Between 1996 and 2006, real housing prices rose by 53 percent according to the Federal Housing Finance Agency price index. One explanation of this boom is that it was caused by easy credit in the form of low real interest rates, high loan-to-value levels and permissive mortgage approvals. We revisit the standard user cost model of housing prices and conclude that the predicted impact of interest rates on prices is much lower once the model is generalized to include mean-reverting interest rates, mobility, prepayment, elastic housing supply, and credit-constrained home buyers. The modest predicted impact of interest rates on prices is in line with empirical estimates, and it suggests that lower real rates can explain only one-fifth of the rise in prices from 1996 to 2006. We also find no convincing evidence that changes in approval rates or loan-to-value levels can explain the bulk of the changes in house prices, but definitive judgments on those mechanisms cannot be made without better corrections for the endogeneity of borrowers’ decisions to apply for mortgages.Conclusion:

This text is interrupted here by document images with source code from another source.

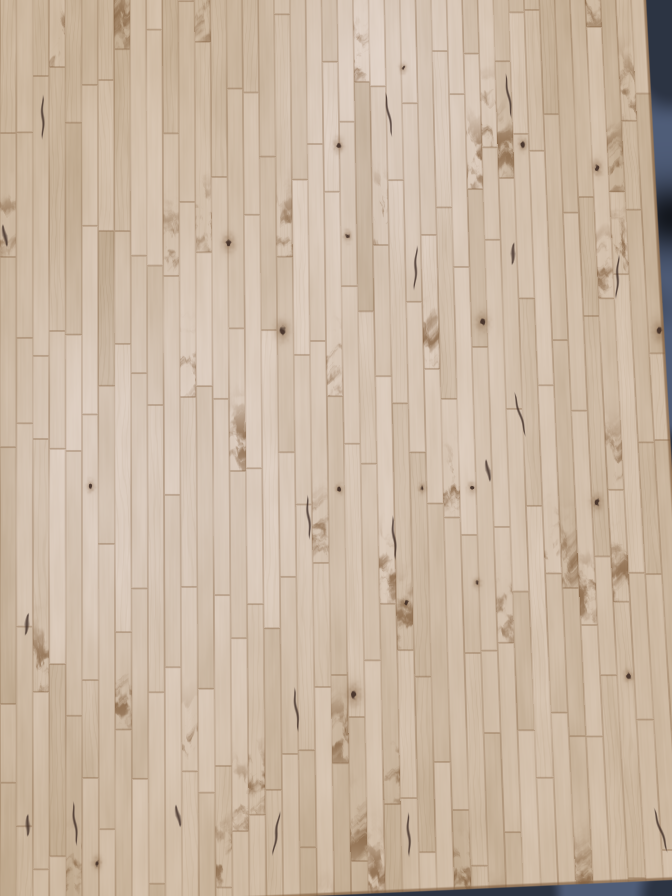
A Shadertoy shader for this texture:

```glsl
// Pale maple butcher-block table top: narrow staves, grain, knots, and a dark floor past its edge.

const float STAVES = 41.0;
const float BOARD_LENGTH = 0.28;
const vec3 TAN = vec3(0.73, 0.65, 0.56);
const vec3 MAPLE = vec3(0.81, 0.74, 0.67);
const vec3 CREAM = vec3(0.87, 0.81, 0.76);
const vec3 BROWN = vec3(0.50, 0.36, 0.23);
const vec3 KNOT = vec3(0.20, 0.13, 0.11);
const vec3 FLOOR_BLUE = vec3(0.23, 0.27, 0.35);

float hash(vec2 p) {
    vec3 q = fract(vec3(p.xyx) * vec3(0.1031, 0.1030, 0.0973));
    q += dot(q, q.yzx + 33.33);
    return fract((q.x + q.y) * q.z);
}

float noise(vec2 p) {
    vec2 i = floor(p), f = fract(p);
    f = f * f * (3.0 - 2.0 * f);
    return mix(mix(hash(i), hash(i + vec2(1, 0)), f.x),
               mix(hash(i + vec2(0, 1)), hash(i + vec2(1, 1)), f.x), f.y);
}

float fbm(vec2 p) {
    float sum = 0.0, amp = 0.5;
    for (int i = 0; i < 4; i++) {
        sum += amp * noise(p);
        p = p * 2.03 + 17.0;
        amp *= 0.5;
    }
    return sum;
}

float glow(vec2 p, vec2 centre, vec2 radius) {
    vec2 d = (p - centre) / radius;
    return exp(-dot(d, d));
}

// Tone 0 is tan, 1 is maple, 2 is cream
vec3 woodColor(float tone) {
    return tone < 1.0 ? mix(TAN, MAPLE, max(tone, -0.7)) : mix(MAPLE, CREAM, min(tone - 1.0, 1.7));
}

float jointAt(float column, float index) {
    return index + 0.65 * hash(vec2(column, index) + 31.0);
}

// Returns board index, distance above its lower end and below its upper end
vec3 boardSpan(float column, float y) {
    float t = y / BOARD_LENGTH + 20.0 + 9.0 * hash(vec2(column, 5.0));
    float index = floor(t);
    if (t < jointAt(column, index)) index -= 1.0;
    return vec3(index, (t - jointAt(column, index)) * BOARD_LENGTH,
                (jointAt(column, index + 1.0) - t) * BOARD_LENGTH);
}

// One random mark per cell: offset from its centre, a random value, and presence
vec4 scatter(vec2 p, vec2 cell, float seed, float chance) {
    vec2 id = floor(p / cell) + seed;
    vec2 centre = 0.3 + 0.4 * vec2(hash(id + 3.1), hash(id + 8.7));
    return vec4((fract(p / cell) - centre) * cell, hash(id + 14.3), step(hash(id + 21.9), chance));
}

float crack(vec4 mark, float halfLength, float width, float px) {
    float slant = (mark.z - 0.5) * 0.5;
    float along = clamp(1.0 - abs(mark.y) / halfLength, 0.0, 1.0);
    float across = abs(mark.x - slant * mark.y + 0.001 * sin(mark.y * 160.0));
    return mark.w * (1.0 - smoothstep(0.0, width * along + px, across)) * smoothstep(0.0, 0.3, along);
}

vec3 tableTop(vec2 p, vec2 wood, float px) {
    float lane = wood.x * STAVES;
    float column = floor(lane);
    vec3 span = boardSpan(column, wood.y);
    vec2 id = vec2(column, span.x);
    float r = hash(id), accent = hash(id + 57.0);

    // Lamp reflections and tone of each board
    float light = 1.0 * glow(p, vec2(0.20, 0.62), vec2(0.27, 0.38))
                + 1.0 * glow(p, vec2(0.57, 1.22), vec2(0.17, 0.30))
                + 0.55 * glow(p, vec2(0.68, 0.65), vec2(0.35, 0.55));
    float tone = 0.72 + light + (r - 0.5) * 0.85 - 0.75 * smoothstep(0.86, 1.0, accent);

    // Fine fibres, soft clouds, and arched growth rings in some boards
    vec2 g = wood + vec2(r * 7.0, r * 31.0);
    float cloud = fbm(g * vec2(45.0, 11.0));
    tone += (noise(g * vec2(420.0, 14.0)) - 0.5) * 0.22 + (cloud - 0.47) * 0.75;
    float rings = sin(g.x * 900.0 + 26.0 * fbm(g * vec2(22.0, 5.0)));
    tone -= 0.22 * smoothstep(0.3, 1.0, rings) * step(0.72, hash(id + 71.0));
    vec3 color = woodColor(tone);
    color -= vec3(0.0, 0.012, 0.035) * (1.0 - min(light, 1.0));

    // Brown figured patches near board ends
    float figured = step(0.80, hash(id + 93.0));
    float patchArea = exp(-pow((span.y - 0.04) / 0.05, 2.0));
    float curl = fbm(g * vec2(55.0, 50.0) + 2.0 * cloud);
    color = mix(color, BROWN, 0.75 * figured * patchArea * smoothstep(0.40, 0.72, curl));

    // Glue lines and butt joints
    float side = min(fract(lane), 1.0 - fract(lane)) / STAVES;
    float end = min(span.y, span.z);
    float seam = 1.0 - smoothstep(0.0004, 0.0008 + px, side);
    float butt = 1.0 - smoothstep(0.0004, 0.0008 + px, end);
    float seamStrength = 0.10 + 0.28 * noise(vec2(floor(lane + 0.5) * 3.7, wood.y * 7.0));
    color = mix(color, BROWN, max(seam * seamStrength, butt * 0.35));

    // Small knots with stained halos, then dark bark cracks
    vec4 knot = scatter(wood, vec2(0.095, 0.13), 11.0, 0.24);
    float size = mix(0.0018, 0.0045, knot.z * knot.z);
    float d = length(knot.xy * vec2(1.0, 0.7)) + 0.003 * (noise(wood * 260.0) - 0.5);
    color = mix(color, BROWN, 0.45 * knot.w * exp(-d * d / (size * size * 7.0)));
    color = mix(color, KNOT, 0.8 * knot.w * (1.0 - smoothstep(size * 0.5, size + px, d)));
    float cracks = max(crack(scatter(wood, vec2(0.17, 0.21), 40.0, 0.30), 0.035, 0.002, px),
                       crack(scatter(wood + 0.07, vec2(0.23, 0.29), 77.0, 0.3), 0.018, 0.004, px));
    return mix(color, KNOT, 0.75 * cracks);
}

vec3 floorBeyond(vec2 p) {
    float shade = 0.75 + 0.6 * smoothstep(0.35, 0.65, noise(p * vec2(9.0, 8.0) + 4.0));
    float shadow = glow(p, vec2(1.0, 1.01), vec2(0.06, 0.05));
    return FLOOR_BLUE * shade * (1.0 - 0.75 * shadow);
}

void mainImage(out vec4 fragColor, in vec2 fragCoord) {
    vec2 p = fragCoord / iResolution.x;
    float px = 1.0 / iResolution.x;

    // Staves lean outward toward the right, as seen by a tilted viewer
    vec2 wood = vec2(p.x + 0.06 * p.x * p.x * (p.y - 0.64), p.y);
    float inside = min(1.0 - wood.x, p.y - 0.045 * (p.x - 0.47));
    vec3 color = tableTop(p, wood, px);
    color = mix(color, BROWN, 0.65 * (1.0 - smoothstep(0.002, 0.006, inside)));
    color = mix(floorBeyond(p), color, smoothstep(-px, px, inside));
    fragColor = vec4(color, 1.0);
}
```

Interest rates do influence house prices, but they cannot provide anything close to a complete explanation of the great housing market gyrations between 1996 and 2010. Over the long 1996-2006 boom, they cannot account for more than one-fifth of the rise in house prices. Their biggest predictive influence is during the 2000-2005 period, when long rates fell by almost 200 basis points. That can account for about 45% of the run-up in home values nationally during that half-decade span. However, if one is going to cherry-pick time periods, it also must be noted that falling real rates during the 2006-2008 price bust simply cannot account for the 10% decline in FHFA indexes those years.This is essentially what I've been arguing from the beginning: The bubble was primarily the fault of home buyers who saw real estate as a way to get rich quick. Some fundamental factor in the late 1990s caused the initial rise in home prices, but then psychology (greed) took over and home buyers were willing to pay any price for a home because "real estate is the best investment you can make" and "home prices never go down." (If something is the best investment you can make and the price will never go down, then the price you pay doesn't matter.)

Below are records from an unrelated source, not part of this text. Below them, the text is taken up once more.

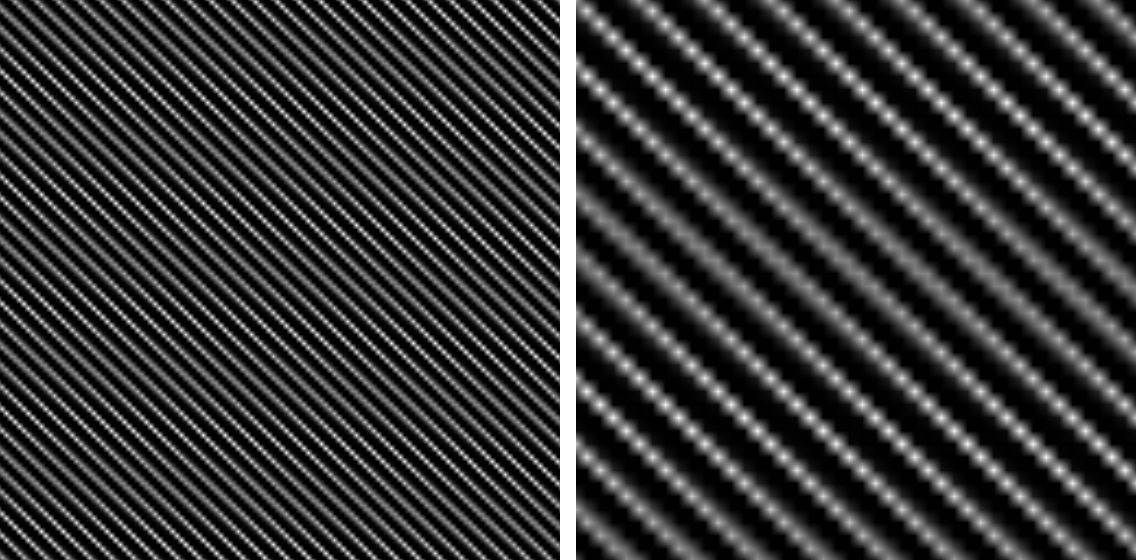
Left: the whole. Right: its middle third, enlarged.
This pattern is drawn by a three.js fragment shader. Its source:

```glsl
// Fine white diagonal stripes on black, falling from left to right.
// The stripes are sampled on a coarse grid and blended between cells,
// so each stripe becomes a chain of soft beads that slowly brighten and dim.

varying vec2 vUv;

const vec2 REPEATS = vec2(25.7, 26.6);  // stripes met across and up the canvas
const float PHASE = -0.26;              // shift of the stripes, in repeats
const float GRID = 128.0;               // coarse cells along each side
const vec3 GROUND = vec3(0.005);
const vec3 STRIPE = vec3(0.98);

// Distance to the nearest stripe centre, in repeats.
float stripeDistance(vec2 p, vec2 repeats, float phase) {
  return abs(fract(dot(p, repeats) + phase + 0.5) - 0.5);
}

// Coverage of one coarse cell: a ridge one cell wide at half height.
float cellCoverage(vec2 cell) {
  vec2 centre = (cell + 0.5) / GRID;
  float cellsAway = stripeDistance(centre, REPEATS, PHASE) * GRID * 2.0
                  / (REPEATS.x + REPEATS.y);
  float ridge = clamp(1.0 - cellsAway, 0.0, 1.0);
  return mix(ridge, smoothstep(0.0, 1.0, ridge), 0.6);
}

// Bilinear blend of the four surrounding cells.
float beadedStripes(vec2 uv) {
  vec2 p = uv * GRID - 0.5;
  vec2 base = floor(p);
  vec2 t = p - base;
  float sum = 0.0;
  for (int j = 0; j < 2; j++) {
    for (int i = 0; i < 2; i++) {
      vec2 corner = vec2(float(i), float(j));
      vec2 weight = mix(1.0 - t, t, corner);
      sum += weight.x * weight.y * cellCoverage(base + corner);
    }
  }
  return sum;
}

void main() {
  gl_FragColor = vec4(mix(GROUND, STRIPE, beadedStripes(vUv)), 1.0);
}
```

There is no convincing evidence from the data that approval rates or down payment requirements can explain most or all of the movement in house prices either. The aggregate data on these variables show no trend increase in approval rates or trend decrease in down payment requirements during the long boom in prices from 1996-2006. However, the number of applications and actual borrowers did trend up over this period (and fall sharply during the bust), which raises the possibility that the nature of the marginal buyer was changing over time. Carefully controlling for that requires better and different data, so our results need not be the final word on these two credit market traits.
This leaves us in the uncomfortable position of claiming that one plausible explanation for the house price boom and bust, the rise and fall of easy credit, cannot account for the majority of the price changes, without being able to offer a compelling alternative hypothesis. The work of Case and Shiller (2003) suggests that home buyers had wildly unrealistic expectations about future price appreciation during the boom. They report that 83 to 95 percent of purchasers in 2003 thought that prices would rise by an average of around 9 percent per year over the next decade. It is easy to imagine that such exuberance played a significant role in fueling the boom.
Yet, even if Case and Shiller are correct, and over-optimism was critical, this merely pushes the puzzle back a step. Why were buyers so overly optimistic about prices? Why did that optimism show up during the early years of the past decade and why did it show up in some markets but not others? Irrational expectations are clearly not exogenous, so what explains them? This seems like a pressing topic for future research.
Moreover, since we do not understand the process that creates and sustains irrational beliefs, we cannot be confident that a different interest rate policy wouldn’t have stopped the bubble at some earlier stage. It is certainly conceivable that a sharp rise in interest rates in 2004 would have let the air out of the bubble. But this is mere speculation that only highlights the need for further research focusing on the interplay between bubbles, beliefs and credit market conditions.
Unlike most people (including politicians and journalists who dare not blame the voters/viewers), I remember the home owners during the bubble who insisted I should buy a home because real estate is such a great investment. I remember them telling me how much their home had gone up in value. I remember them telling me I was throwing money out the window by renting. I remember being kicked out of my home because of a (failed) condo conversion by real estate investors chasing the rising prices. This is the psychology that causes bubbles! Since the collapse of the bubble, however, home buyers cannot be blamed. THEY WERE DECEIVED! THEY WERE CHEATED! Instead, they look for a scapegoat (greedy bankers) to blame for their own greedy decisions. This paper essentially says the banksters ain't to blame.
As for the initial fundamental cause of the rise in home prices, I've been going with the Bernanke explanation of a global savings glut, but this paper seems to throw a monkey wrench into that one.